[18] While the sponsor's statement regarding the 1949 amendment indicated that the legislature intended to give the benefit of the statute of limitations to foreign licensed corporations, the language of the amendment is not so narrowly phrased as to deny unlicensed corporations a statute of limitations defense.

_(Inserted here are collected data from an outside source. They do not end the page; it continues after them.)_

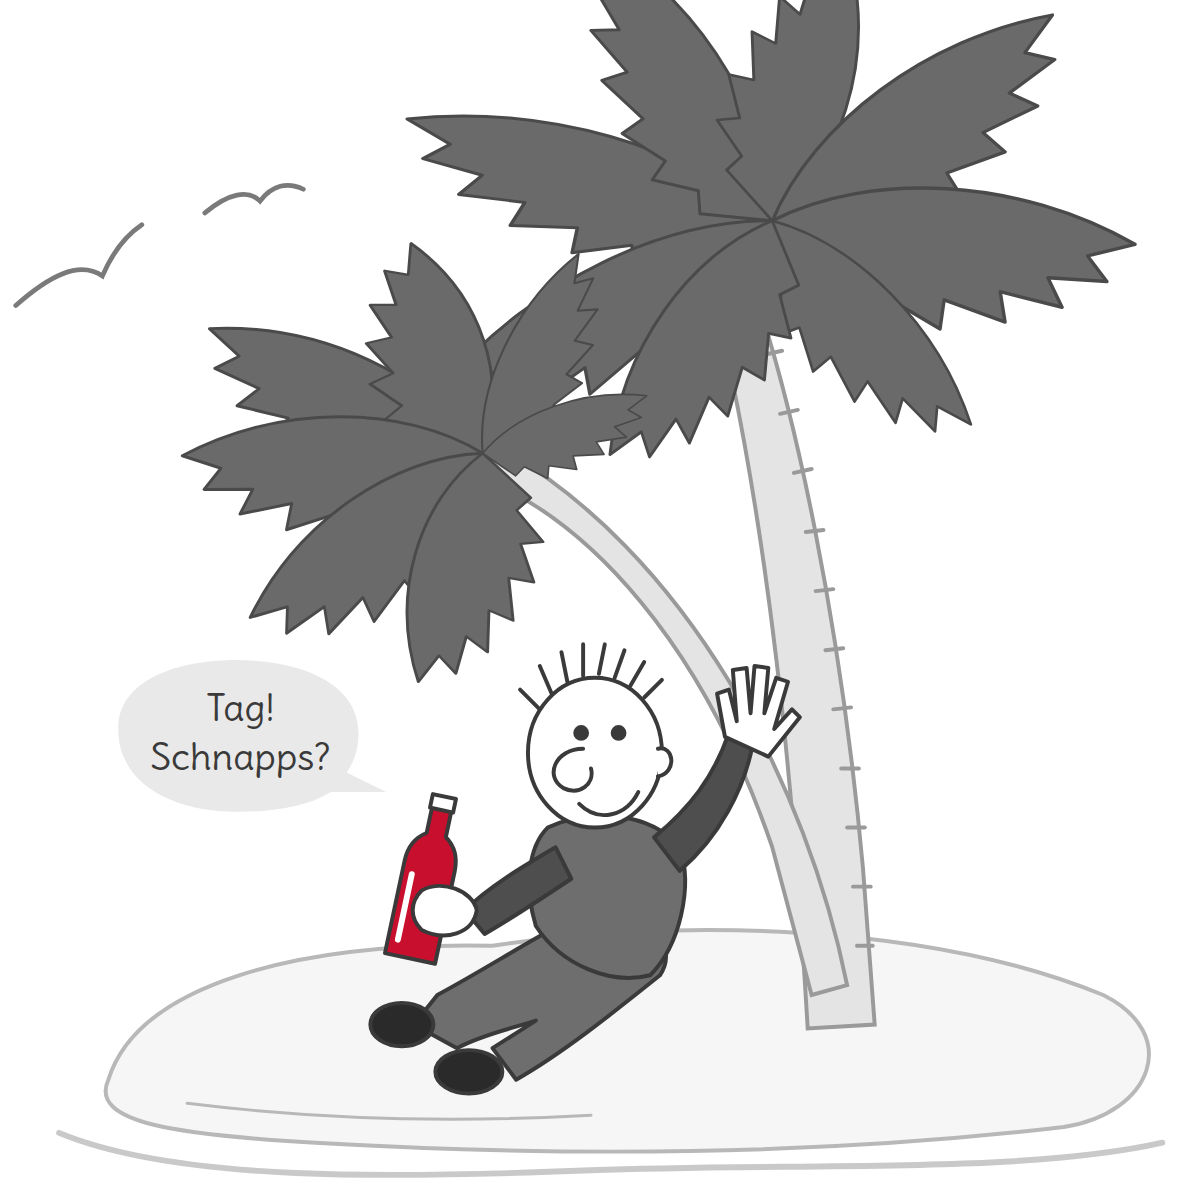
<!DOCTYPE html>
<html lang="de">
<head>
<meta charset="utf-8">
<title>Tag! Schnapps?</title>
<link rel="stylesheet" href="https://fonts.googleapis.com/css2?family=Delius&display=swap">
<style>
  :root {
    --paper: #ffffff;
    --ink: #3a3a3a;
    --frond: #6a6a6a;
    --frond-edge: #4a4a4a;
    --trunk: #e4e4e4;
    --trunk-edge: #9a9a9a;
    --sand: #f6f6f6;
    --sand-edge: #b8b8b8;
    --water: #c9c9c9;
    --suit: #6e6e6e;
    --suit-dark: #4e4e4e;
    --shoe: #2a2a2a;
    --bubble: #e9e9e9;
    --bottle: #c8102e;
    --bird: #7a7a7a;
  }
  html, body { margin: 0; padding: 0; width: 1182px; height: 1200px; overflow: hidden; background: var(--paper); }
  .island-scene { display: block; width: 1182px; height: 1200px; }
  .speech-text { font-family: "Delius", sans-serif; font-size: 19px; fill: var(--ink); }
</style>
</head>
<body>
<svg class="island-scene" viewBox="0 0 600 609" width="1182" height="1200" role="img" aria-label="Ein Mann mit Flasche sitzt unter zwei Palmen auf einer kleinen Insel und winkt">
  <defs>
    <path id="frond" d="M0 0 C40 -28 105 -34 160 -12 L140 -4 L150 6 L124 8 L132 20 L104 17 L108 30 L80 24 L80 37 L56 27 L52 38 L34 22 L24 28 Z"/>
  </defs>

  <g class="birds" fill="none" stroke="var(--bird)" stroke-width="2.4" stroke-linecap="round">
    <path d="M8 155 C25 140 40 132 52 140 C58 126 66 118 72 114"/>
    <path d="M104 108 C116 98 126 96 132 102 C138 94 146 92 154 96"/>
  </g>

  <g class="island">
    <path d="M30 575 C90 600 200 598 300 594 C400 590 520 596 590 580" fill="none" stroke="var(--water)" stroke-width="3" stroke-linecap="round"/>
    <path d="M55 548 C70 500 150 478 250 480 C340 466 470 468 560 505 C600 525 585 565 540 572 C430 585 300 588 160 580 C90 576 45 570 55 548 Z" fill="var(--sand)" stroke="var(--sand-edge)" stroke-width="2"/>
    <path d="M95 560 C160 568 230 570 300 566" fill="none" stroke="var(--sand-edge)" stroke-width="1.5" stroke-linecap="round"/>
  </g>

  <g class="palm-back">
    <path class="trunk" d="M372 118 C405 200 428 330 438 440 L444 520 L410 522 C404 420 392 260 356 126 Z" fill="var(--trunk)" stroke="var(--trunk-edge)" stroke-width="2"/>
    <g class="trunk-rings" stroke="var(--trunk-edge)" stroke-width="2" stroke-linecap="round">
      <path d="M380 150 l8 -2M388 180 l9 -2M396 210 l9 -2M403 240 l9 -2M409 270 l9 -1M414 300 l9 -1M419 330 l9 -1M423 360 l9 -1M427 390 l9 0M430 420 l9 0M433 450 l9 0M435 480 l8 0"/>
    </g>
    <g class="crown" fill="var(--frond)" stroke="var(--frond-edge)" stroke-width="1.5" stroke-linejoin="round">
      <use href="#frond" transform="translate(392 112) rotate(-168) scale(1.2 -1)"/>
      <use href="#frond" transform="translate(392 112) rotate(-125) scale(1 -1)"/>
      <use href="#frond" transform="translate(392 112) rotate(-78) scale(0.85 -1)"/>
      <use href="#frond" transform="translate(392 112) rotate(-32) scale(1.1)"/>
      <use href="#frond" transform="translate(392 112) rotate(8) scale(1.15)"/>
      <use href="#frond" transform="translate(392 112) rotate(50) scale(0.9)"/>
      <use href="#frond" transform="translate(392 112) rotate(150) scale(1.15 -1)"/>
      <use href="#frond" transform="translate(392 112) rotate(120) scale(0.9 -1)"/>
    </g>
  </g>

  <g class="palm-front">
    <path class="trunk" d="M238 240 C300 262 358 330 392 430 L412 505 L430 500 C410 400 350 280 250 225 Z" fill="var(--trunk)" stroke="var(--trunk-edge)" stroke-width="2"/>
    <g class="crown" fill="var(--frond)" stroke="var(--frond-edge)" stroke-width="1.5" stroke-linejoin="round">
      <use href="#frond" transform="translate(245 230) rotate(-160) scale(0.95 -1)"/>
      <use href="#frond" transform="translate(245 230) rotate(-115) scale(0.7 -1)"/>
      <use href="#frond" transform="translate(245 230) rotate(-60) scale(0.7)"/>
      <use href="#frond" transform="translate(245 230) rotate(175) scale(0.95 -1)"/>
      <use href="#frond" transform="translate(245 230) rotate(140) scale(0.9 -1)"/>
      <use href="#frond" transform="translate(245 230) rotate(100) scale(0.75 -1)"/>
      <use href="#frond" transform="translate(245 230) rotate(-15) scale(0.55)"/>
    </g>
  </g>

  <g class="speech-bubble">
    <path d="M60 370 C60 345 90 335 120 335 C155 335 182 348 182 372 C182 380 180 386 176 392 L196 402 L168 402 C155 410 138 412 120 412 C88 412 60 398 60 370 Z" fill="var(--bubble)"/>
    <text class="speech-text" x="122" y="366" text-anchor="middle">Tag!</text>
    <text class="speech-text" x="122" y="391" text-anchor="middle">Schnapps?</text>
  </g>

  <g class="castaway" stroke="var(--ink)" stroke-width="2" stroke-linejoin="round" stroke-linecap="round">
    <path class="legs" d="M300 462 C280 470 250 490 222 505 L210 520 L232 532 C245 525 260 522 272 518 L250 532 L262 548 C285 535 310 515 335 495 C345 480 330 462 300 462 Z" fill="var(--suit)"/>
    <ellipse class="shoe" cx="204" cy="520" rx="16" ry="11" fill="var(--shoe)"/>
    <ellipse class="shoe" cx="238" cy="544" rx="17" ry="11" fill="var(--shoe)"/>
    <path class="torso" d="M278 420 C300 410 330 412 345 430 C352 450 345 480 330 495 C310 500 285 490 272 470 C266 450 268 430 278 420 Z" fill="var(--suit)"/>
    <path class="arm-raised" d="M332 425 C350 410 362 395 370 372 L382 378 C378 400 365 425 345 442 Z" fill="var(--suit-dark)"/>
    <path class="hand-waving" d="M368 374 L364 352 L370 350 L374 366 L372 340 L379 339 L381 362 L383 338 L390 339 L388 362 L394 344 L400 346 L393 370 L402 360 L406 364 L390 384 Z" fill="var(--paper)"/>
    <path class="arm-lower" d="M282 430 C265 440 248 450 236 462 L246 474 C260 466 275 456 290 446 Z" fill="var(--suit-dark)"/>
    <g class="bottle" transform="rotate(12 220 445)">
      <path d="M212 410 L222 410 L222 424 C228 428 230 434 230 440 L230 488 L204 488 L204 440 C204 434 206 428 212 424 Z" fill="var(--bottle)"/>
      <path d="M209 446 L209 480" stroke="var(--paper)" stroke-width="3"/>
      <rect x="211" y="404" width="12" height="7" fill="var(--paper)"/>
    </g>
    <path class="hand-holding" d="M214 452 C224 446 240 452 242 462 C240 474 226 478 214 472 C208 466 208 458 214 452 Z" fill="var(--paper)"/>
    <g class="head">
      <g class="hair" fill="none">
        <path d="M280 352 l-6 -14M288 346 l-3 -15M296 343 l0 -16M304 342 l3 -15M312 344 l5 -14M320 348 l7 -12M327 354 l9 -9M274 360 l-10 -10"/>
      </g>
      <ellipse cx="302" cy="382" rx="34" ry="38" fill="var(--paper)"/>
      <circle cx="295" cy="372" r="3" fill="var(--ink)"/>
      <circle cx="314" cy="372" r="3" fill="var(--ink)"/>
      <path class="nose" d="M296 380 C282 380 276 394 286 400 C294 404 302 398 300 390" fill="var(--paper)"/>
      <path class="smile" d="M294 408 C304 418 318 414 324 402" fill="none"/>
      <path class="ear" d="M334 380 C342 378 344 392 334 394" fill="var(--paper)"/>
    </g>
  </g>
</svg>
</body>
</html>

[19] While this holding is limited to corporate defendants, individuals are subject to long-arm jurisdiction in New Jersey, R. 4:4-4(e), and I agree with plaintiffs that "[t]here is no logical reason to treat corporate and individual defendants in a different manner." Lackovic v. New England Paper Tube Co., Inc., supra, 127 N.J.Super. at 398, 317 A.2d at 429. One court has held that it does not deny equal protection of the laws to apply a tolling statute to an individual defendant subject to substituted service pursuant to a nonresident motorist statute because of the latter statute's requirement of actual notice to the defendant for a personal judgment and the difficulty of locating an individual in another state. Vaughn v. Deitz, 430 S.W.2d 487 (Tex.1968). However, the burdens on plaintiffs found so onerous by that court are minimized in New Jersey practice. In New Jersey, an action is commenced by filing a complaint with the court, R. 4:2-2, and a summons is to be issued and served 10 days thereafter. R. 4:4-1. However, liberal relief is granted from the 10-day service rule where the plaintiff uses due diligence to find the defendant. See Cooke v. Yarrington, 62 N.J. 123, 299 A.2d 400 (1973); X-L Liquors, Inc. v. Taylor, 17 N.J. 444, 454, 111 A.2d 753 (1955). Thus, there is no prejudice to plaintiffs in requiring them to file a complaint within the limitations period where their cause of action will be preserved so long as they make reasonable efforts to find the defendant.

[20] I express no view on the rule of Lemke v. Bailey, supra, but note that any defendant subject to service under the New Jersey nonresident motorist statute, N.J.S.A. 39:7-2, is also amenable to long-arm jurisdiction.

[21] Of the 42 states which have considered the question, 38 take the majority position. See 94 A.L.R. 485 (1935); 119 A.L.R. 859 (1939); 17 A.L.R.2d 502 (1951); 55 A.L.R.3d 1158 (1974).

Contra:

 
  New Jersey :  Lemke v. Bailey, 41 N.J. 295, 196 A.2d 523 (1963).
  Ohio       :  Couts v. Rose, 152 Ohio St. 458,
                90 N.E.2d 139 (1950). However,
                the Ohio courts have taken a different
                approach to corporations.
                See Partis v. Miller Equipment
                Co., 324 F. Supp. 898 (N.D.Ohio
                1970), aff'd, 439 F.2d 262 (6th
                Cir. 1971).
  S. Carolina:  Macri v. Flaherty, 115 F. Supp. 739 (E.D.S.C.1953).
  Texas      :  Dietz v. Vaughn, 423 S.W.2d 113
                (Civ.App.1967), aff'd, 430 S.W.2d 487 (Tex.1968).